“In 2019, we predict the underground will consolidate, creating fewer but stronger malware-as-a-service families that will actively work together. These increasingly powerful brands will drive more sophisticated cryptocurrency mining, rapid exploitation of new vulnerabilities, and increases in mobile malware and stolen credit cards and credentials,” wrote McAfee in its 2019 Threats Prediction report. “We expect more affiliates to join the biggest families, due to the ease of operation and strategic alliances with other essential top-level services, including exploit kits, crypter services, Bitcoin mixers, and counter-antimalware services.”

In addition to more coordinated attacks by hacker groups, McAfee predicted in the New Year malware, particularly ransomware, will take advantage of the vulnerable remote desktop protocol to infect systems across the globe. As it stands, McAfee said most underground hacker groups advertise the remote desktop protocol for purposes other than ransomware but ransomware-as-a-service models will start to take advantage of the protocol. “Attackers find a system with weak RDP, attack it with ransomware, and propagate through networks,” warned McAfee.

The cybersecurity firm also cautioned malware related to cryptocurrency mining will become more advanced in 2019 with hackers using it to choose which digital currency to mine on the victim’s computer based on the processing hardware of the PC and the value of the currency at that moment in time.  Mobile malware is also expected to become a topic of these underground hacker networks, with most of the focus on Android devices. And it could deliver a big payoff for the bad guys.
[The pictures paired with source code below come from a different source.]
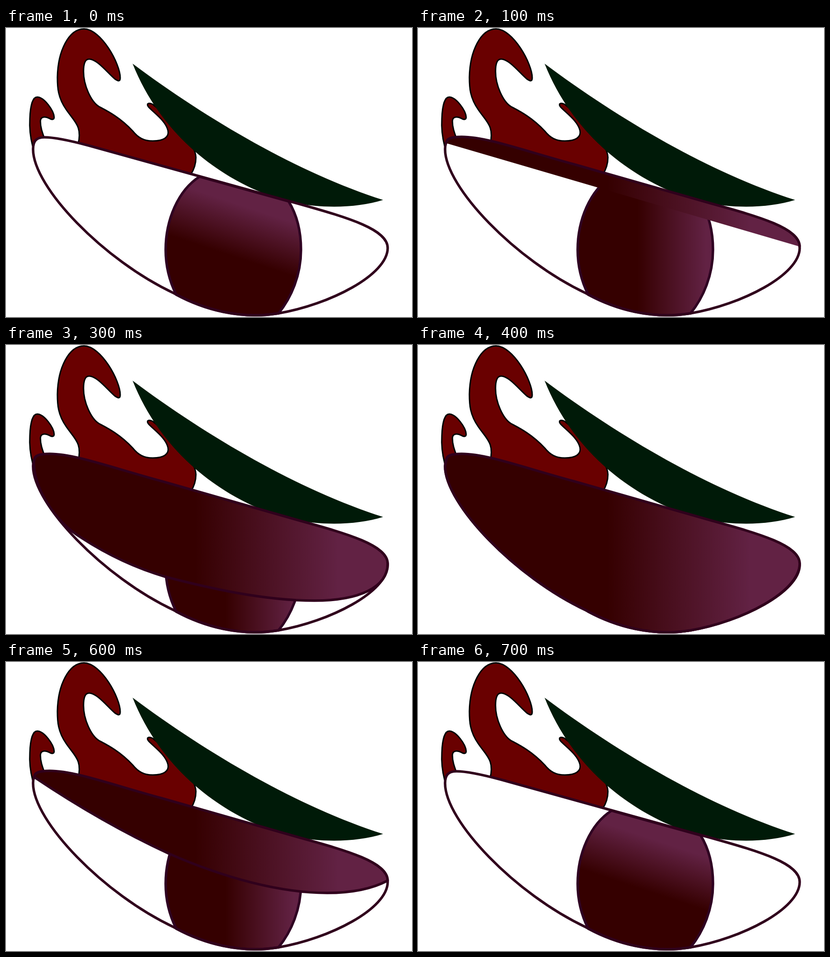
These frames come from a looping animation (885 px wide and 632 px high, 2.7 s). An HTML page with a canvas:

```html
<!DOCTYPE html>
<html lang="en">
<head>
<meta charset="utf-8">
<title>Blinking eye</title>
<style>
html, body { margin: 0; width: 100%; height: 100%; overflow: hidden; background: #fff; }
canvas { display: block; width: 885px; height: 632px; }
</style>
</head>
<body>
<canvas id="stage" width="885" height="632"></canvas>
<script>
const ctx = document.getElementById('stage').getContext('2d');
const LOOP = 2700, STEP = 100;
const INK = '#30001c', DARK = '#350000', PLUM = '#622244';

const flame = new Path2D(`M157 255C167 214 149 205 131 178C113 152 112 130 112 108
  C113 50 137 2 170 2C207 2 249 78 249 109C249 118 244 116 238 112
  C222 99 199 68 181 68C172 68 169 80 169 95C169 125 185 161 203 172
  C218 180 247 194 276 225C288 240 300 247 320 247C345 247 356 238 353 224
  C348 203 323 186 311 173C305 166 310 162 320 167C360 200 413 250 414 283
  C414 297 410 309 403 320`);
const wisp = new Path2D(`M58 258C52 235 51 215 52 198C53 170 58 151 68 151
  C83 151 104 180 105 195C105 201 100 201 95 198C86 193 75 193 75 204C75 217 79 228 84 242`);
const brow = new Path2D(`M276 78C440 201 640 318 822 376C740 402 620 392 553 358
  C458 318 337 232 276 78Z`);

// The lower rim runs from the right corner to the left one.
const rim = 'C832 540 705 605 594 624C510 638 430 615 366 580C213 508 59 348 59 265';
const eye = new Path2D(`M59 265C59 247 66 239 84 239C110 239 150 249 180 257L640 385
  C750 416 832 441 832 481${rim}Z`);
const iris = new Path2D(`M422 325C375 355 348 420 348 485C348 520 357 555 371 583
  C430 615 510 638 594 624C622 590 643 540 643 485C643 447 635 410 616 379Z`);

const lidTop = 'M62 251C62 242 72 238 95 238C150 238 230 268 340 298L640 384C745 413 832 438 832 478';
const lidEdges = [
  'L62 252',
  'C800 495 755 505 700 505C600 505 480 474 355 419C260 375 160 318 62 252',
  'C832 530 770 559 672 559C560 559 440 531 348 507C290 490 225 461 165 422C105 385 58 310 61 252',
  rim
];
const lids = lidEdges.map((edge, i) => ({
  shape: new Path2D(lidTop + edge + 'Z'),
  line: new Path2D(i ? lidTop + edge + 'Z' : lidTop)
}));
const blink = [-1, 0, 1, 2, 3, 2, 1, -1];

function gradient(x0, y0, x1, y1) {
  const g = ctx.createLinearGradient(x0, y0, x1, y1);
  g.addColorStop(0, DARK);
  g.addColorStop(1, PLUM);
  return g;
}
const openIris = gradient(488, 497, 523, 391);
const sideIris = gradient(478, 0, 628, 0);
const lidFill = gradient(412, 0, 725, 0);

function paint(fill, shape, stroke, width, line = shape) {
  ctx.fillStyle = fill;
  ctx.fill(shape);
  if (!stroke) return;
  ctx.strokeStyle = stroke;
  ctx.lineWidth = width;
  ctx.stroke(line);
}

function draw(time) {
  const step = Math.min(Math.floor(time % LOOP / STEP), blink.length - 1);
  const lid = lids[blink[step]];
  ctx.fillStyle = '#fff';
  ctx.fillRect(0, 0, 885, 632);
  ctx.lineJoin = 'round';
  paint('#690000', wisp, '#000', 3);
  paint('#690000', flame, '#000', 3);
  paint('#001a08', brow);
  paint('#fff', eye);
  paint(lid ? sideIris : openIris, iris, '#2f0222', 5.5);
  ctx.strokeStyle = INK;
  ctx.lineWidth = 5.5;
  ctx.stroke(eye);
  if (lid) paint(lidFill, lid.shape, INK, 5.5, lid.line);
}

const start = performance.now();
function tick() {
  draw(performance.now() - start);
  requestAnimationFrame(tick);
}
tick();
</script>
</body>
</html>
```
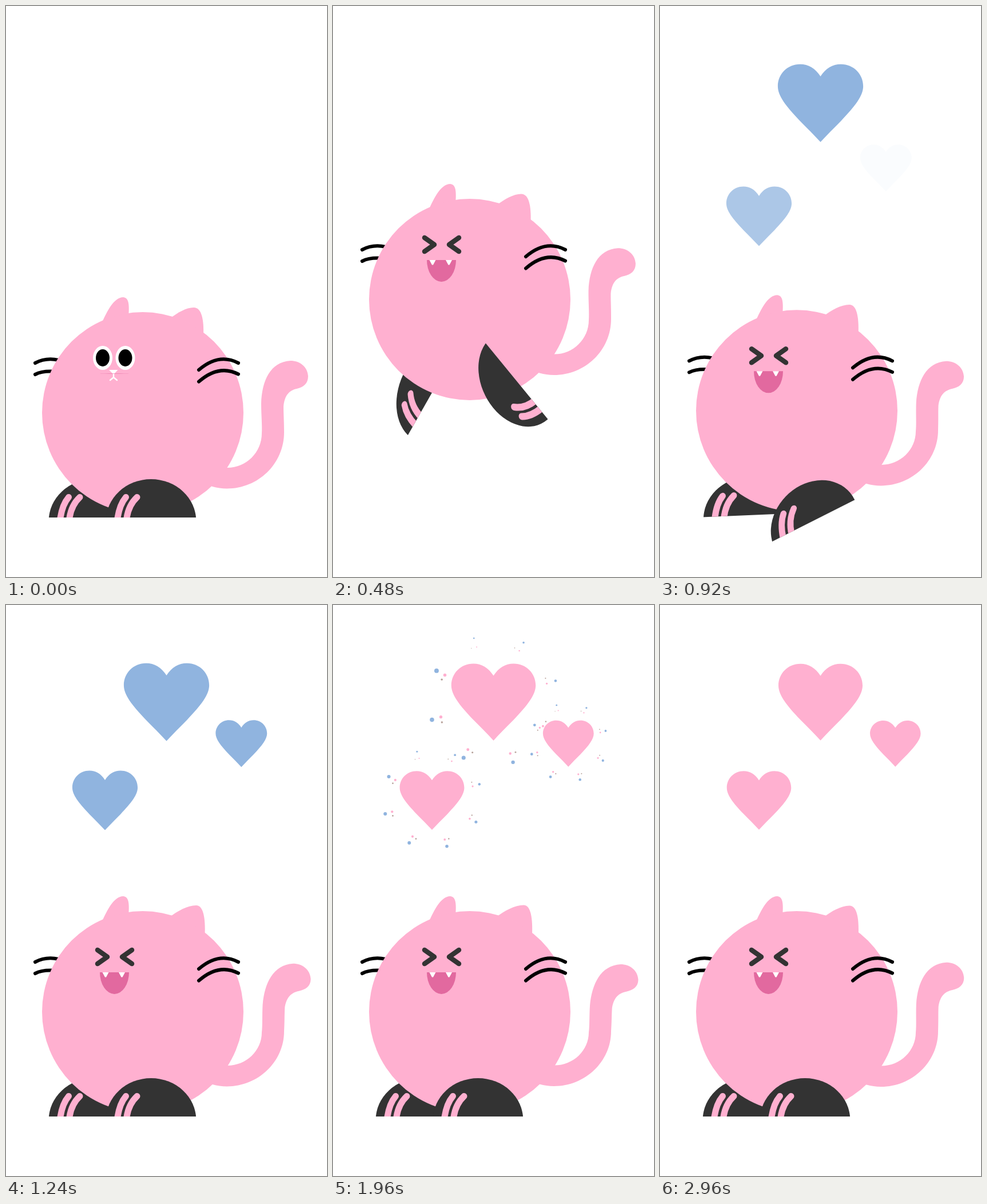
These frames come from a looping animation (561x998 px, 3 s). An HTML page with a canvas:

```html
<!DOCTYPE html>
<html lang="en">
<head>
<meta charset="utf-8">
<title>Jumping cat</title>
<style>
html, body { margin: 0; width: 100%; height: 100%; overflow: hidden; background: #fff; }
canvas { display: block; width: 561px; height: 998px; }
</style>
</head>
<body>
<canvas id="stage" width="561" height="998"></canvas>
<script>
const c = document.getElementById('stage').getContext('2d');
const LOOP = 3000, STEP = 40;
const PINK = '#ffb0d0', DARK = '#333', BLUE = '#90b4df', ROSE = '#e2699f', TAN = '#b8a39c';

const clamp = x => Math.max(0, Math.min(1, x));
const part = (t, a, b) => clamp((t - a) / (b - a));
const smooth = p => p * p * (3 - 2 * p);
const cubic = p => p < .5 ? 4 * p ** 3 : 1 - 4 * (1 - p) ** 3;
const ramp = (t, a, b) => smooth(part(t, a, b));
const rad = d => d * Math.PI / 180;

function ellipse(x, y, rx, ry, fill) {
  c.beginPath();
  c.ellipse(x, y, rx, ry, 0, 0, 2 * Math.PI);
  c.fillStyle = fill;
  c.fill();
}

function poly(points, fill) {
  c.beginPath();
  points.forEach(p => c.lineTo(...p));
  c.fillStyle = fill;
  c.fill();
}

function stroke(d, width, color) {
  c.lineWidth = width;
  c.strokeStyle = color;
  c.stroke(new Path2D(d));
}

// Half-disc foot around the middle of its flat side; it turns in a stretched space
function foot(x, px, py, angle) {
  const stretch = 1.17;
  c.save();
  c.translate(px, py);
  c.scale(1, stretch);
  c.rotate(rad(angle));
  c.scale(1, 1 / stretch);
  c.translate(x - px, 894 - py);
  c.beginPath();
  c.rect(-100, -100, 200, 100);
  c.clip();
  ellipse(0, 6, 78.8, 73, DARK);
  stroke('M-59 4Q-55.5-22-44-35.5M-43 4Q-40-21-24.5-35.5', 11, PINK);
  c.restore();
}

function tail(sway) {
  const bend = (x, y) => {
    const up = clamp((745 - y) / 90), low = clamp((y - 745) / 60);
    return [x + 5.5 * up * sway, y + (8 * up - 2.5 * low) * sway];
  };
  const curve = (...a) => c.bezierCurveTo(...bend(a[0], a[1]), ...bend(a[2], a[3]), ...bend(a[4], a[5]));
  c.beginPath();
  c.moveTo(340, 832);
  c.lineTo(...bend(361, 840));
  curve(369, 842, 377, 843.5, 386, 843.5);
  curve(441, 843.5, 486, 800, 486, 745);
  curve(486, 725, 485, 715, 485, 700);
  curve(487, 680, 495, 672, 508, 669);
  curve(520, 666, 528, 660, 528, 647);
  curve(527, 630, 513, 620, 497, 620);
  curve(462, 622, 447, 655, 446, 695);
  curve(446, 715, 448, 735, 447, 747);
  curve(447, 780, 420, 807, 387, 807);
  c.lineTo(340, 800);
  c.fillStyle = PINK;
  c.fill();
}

function ears(s) {
  c.fillStyle = PINK;
  c.fill(new Path2D('M167 555C176 535 188 509 205 509C217 510 215 528 214 548Z'));
  c.beginPath();
  c.moveTo(288 - 2 * s, 545);
  c.bezierCurveTo(300 - s, 536 - s, 315 + 3 * s, 527 - 2.5 * s, 328 + 5 * s, 527 - 2.5 * s);
  c.bezierCurveTo(342 + 4 * s, 527 - 2.5 * s, 346 + 3 * s, 548, 345 + 3 * s, 576);
  c.fill();
}

function face(t) {
  const open = smooth(part(t, 0, 200));
  if (t < 80) {
    for (const x of [169, 208.5]) {
      ellipse(x, 615, 17, 21, '#fff');
      ellipse(x, 615, 12, 15, '#000');
    }
    poly([[180, 636], [195.5, 636], [188, 644]], '#fff');
    stroke('M188 642V649M182 654L188 649L194 654', 2.4, '#fff');
  } else {
    stroke('M160 603L177 615L160 627M220 603L203 615L220 627', 8.5, DARK);
  }
  c.save();
  c.translate(0, 642);
  c.scale(1, Math.max(open, .012));
  c.beginPath();
  c.ellipse(189.5, 0, 25.5, 38, 0, 0, Math.PI);
  c.fillStyle = ROSE;
  c.fill();
  if (open > .1) {
    for (const x of [174, 202.5]) poly([[x - 5.5, 0], [x + 5.5, 0], [x + 1, 8.5], [x - 1, 8.5]], '#fff');
  }
  c.restore();
}

function cat(t) {
  const lift = cubic(part(t, 0, 200)) - cubic(part(t, 720, 960));
  const front = -149.3 * (ramp(t, 160, 560) - ramp(t, 770, 970));
  const back = -56.4 * (ramp(t, 160, 448) - ramp(t, 780, 938));
  const sway = ramp(t, 80, 1640) - ramp(t, 2350, 3750);
  c.save();
  c.translate(0, -198 * lift);
  c.lineCap = c.lineJoin = 'round';
  stroke('M51 624Q70 614 92 619M51 644Q64 637 88 639', 6, '#000');
  foot(153.5, 146, 860, back);
  tail(sway);
  ears(sway);
  ellipse(239, 711, 176, 176, PINK);
  stroke('M337 636Q372 606 406 624M337 656.5Q372 626 406 643.5', 6, '#000');
  face(t);
  foot(253.5, 280, 857, front);
  c.restore();
}

const HEART = new Path2D('M0-46C-9-60-21-67-35-67C-57-67-73.5-50-73.5-29C-73.5-13-60 5-35 31' +
  'C-23 43-11 55 0 67C11 55 23 43 35 31C60 5 73.5-13 73.5-29C73.5-50 57-67 35-67C21-67 9-60 0-46Z');

// Eight clusters of dots fly out one after another
function burst(t) {
  const dist = (far, age) => far * (1 - Math.exp(-age / 114));
  for (let i = 0; i < 8; i++) {
    const age = t - i * 40;
    if (age <= 0) continue;
    const grow = (.4 + .6 * dist(1, age)) * (1 - ramp(age, 450, 950));
    const a = rad(-107.5 + 45 * i);
    const dot = (turn, d, r, color) =>
      ellipse(d * Math.cos(a + turn), d * Math.sin(a + turn) - 3, r * grow, r * grow, color);
    if (grow <= 0) continue;
    dot(0, dist(114, age), 4, BLUE);
    dot(0, dist(98, Math.max(0, age - 42)), 2.8, PINK);
    dot(-.096, dist(99, age), 1.8, TAN);
  }
}

function heart(t, h) {
  const come = ramp(t, h.start, h.start + 160);
  if (come <= 0) return;
  const away = 1 - come;
  const swell = 1 + .015 * (1 - ramp(t, 1400, 2200));
  c.save();
  c.translate(h.x + h.dx * away, h.y + h.dy * away);
  c.scale(h.size, h.size);
  c.globalAlpha = clamp(come * 1.5);
  if (t > h.pop) burst(t - h.pop);
  c.scale(swell, swell);
  c.fillStyle = BLUE;
  const fill = ramp(t, h.pop + 40, h.pop + 440);
  if (fill < .9) c.fill(HEART);
  if (fill > 0) {
    c.save();
    c.clip(HEART);
    ellipse(0, 0, 108 * fill, 108 * fill, PINK);
    c.restore();
  }
  c.restore();
}

const hearts = [
  { x: 280.5, y: 169.7, size: 1, start: 760, pop: 1205, dx: 0, dy: 50 },
  { x: 173, y: 341.6, size: .765, start: 840, pop: 1257, dx: 0, dy: 52 },
  { x: 411.3, y: 242.3, size: .602, start: 904, pop: 1285, dx: -17, dy: 42 }
];

function frame() {
  const t = Math.floor(performance.now() % LOOP / STEP) * STEP;
  c.fillStyle = '#fff';
  c.fillRect(0, 0, 561, 998);
  hearts.forEach(h => heart(t, h));
  cat(t);
  requestAnimationFrame(frame);
}
frame();
</script>
</body>
</html>
```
McAfee said that the value of exploiting the mobile platform is underestimated. “Phones offer a lot to cybercriminals given the amount of access they have to sensitive information such as bank accounts,” said the company.

The misinformation campaigns of the 2016 election and 2018 midterms haven’t been lost on hackers either. With social media now a regular part of our lives for more than a decade the cybercriminals are going to use it more for financial gain in the New Year. Same with Internet of Things devices in the home. “One thing is certain: Our dependency on technology has become ubiquitous. Consider the breaches of identity platforms, with reports of 50 million users being affected,” wrote Raj Samani, Chief Scientist and McAfee Fellow in the threat assessment report. “It is no longer the case that a breach is limited to that platform. Everything is connected, and you are only as strong as your weakest link. In the future, we face the question of which of our weakest links will be compromised.”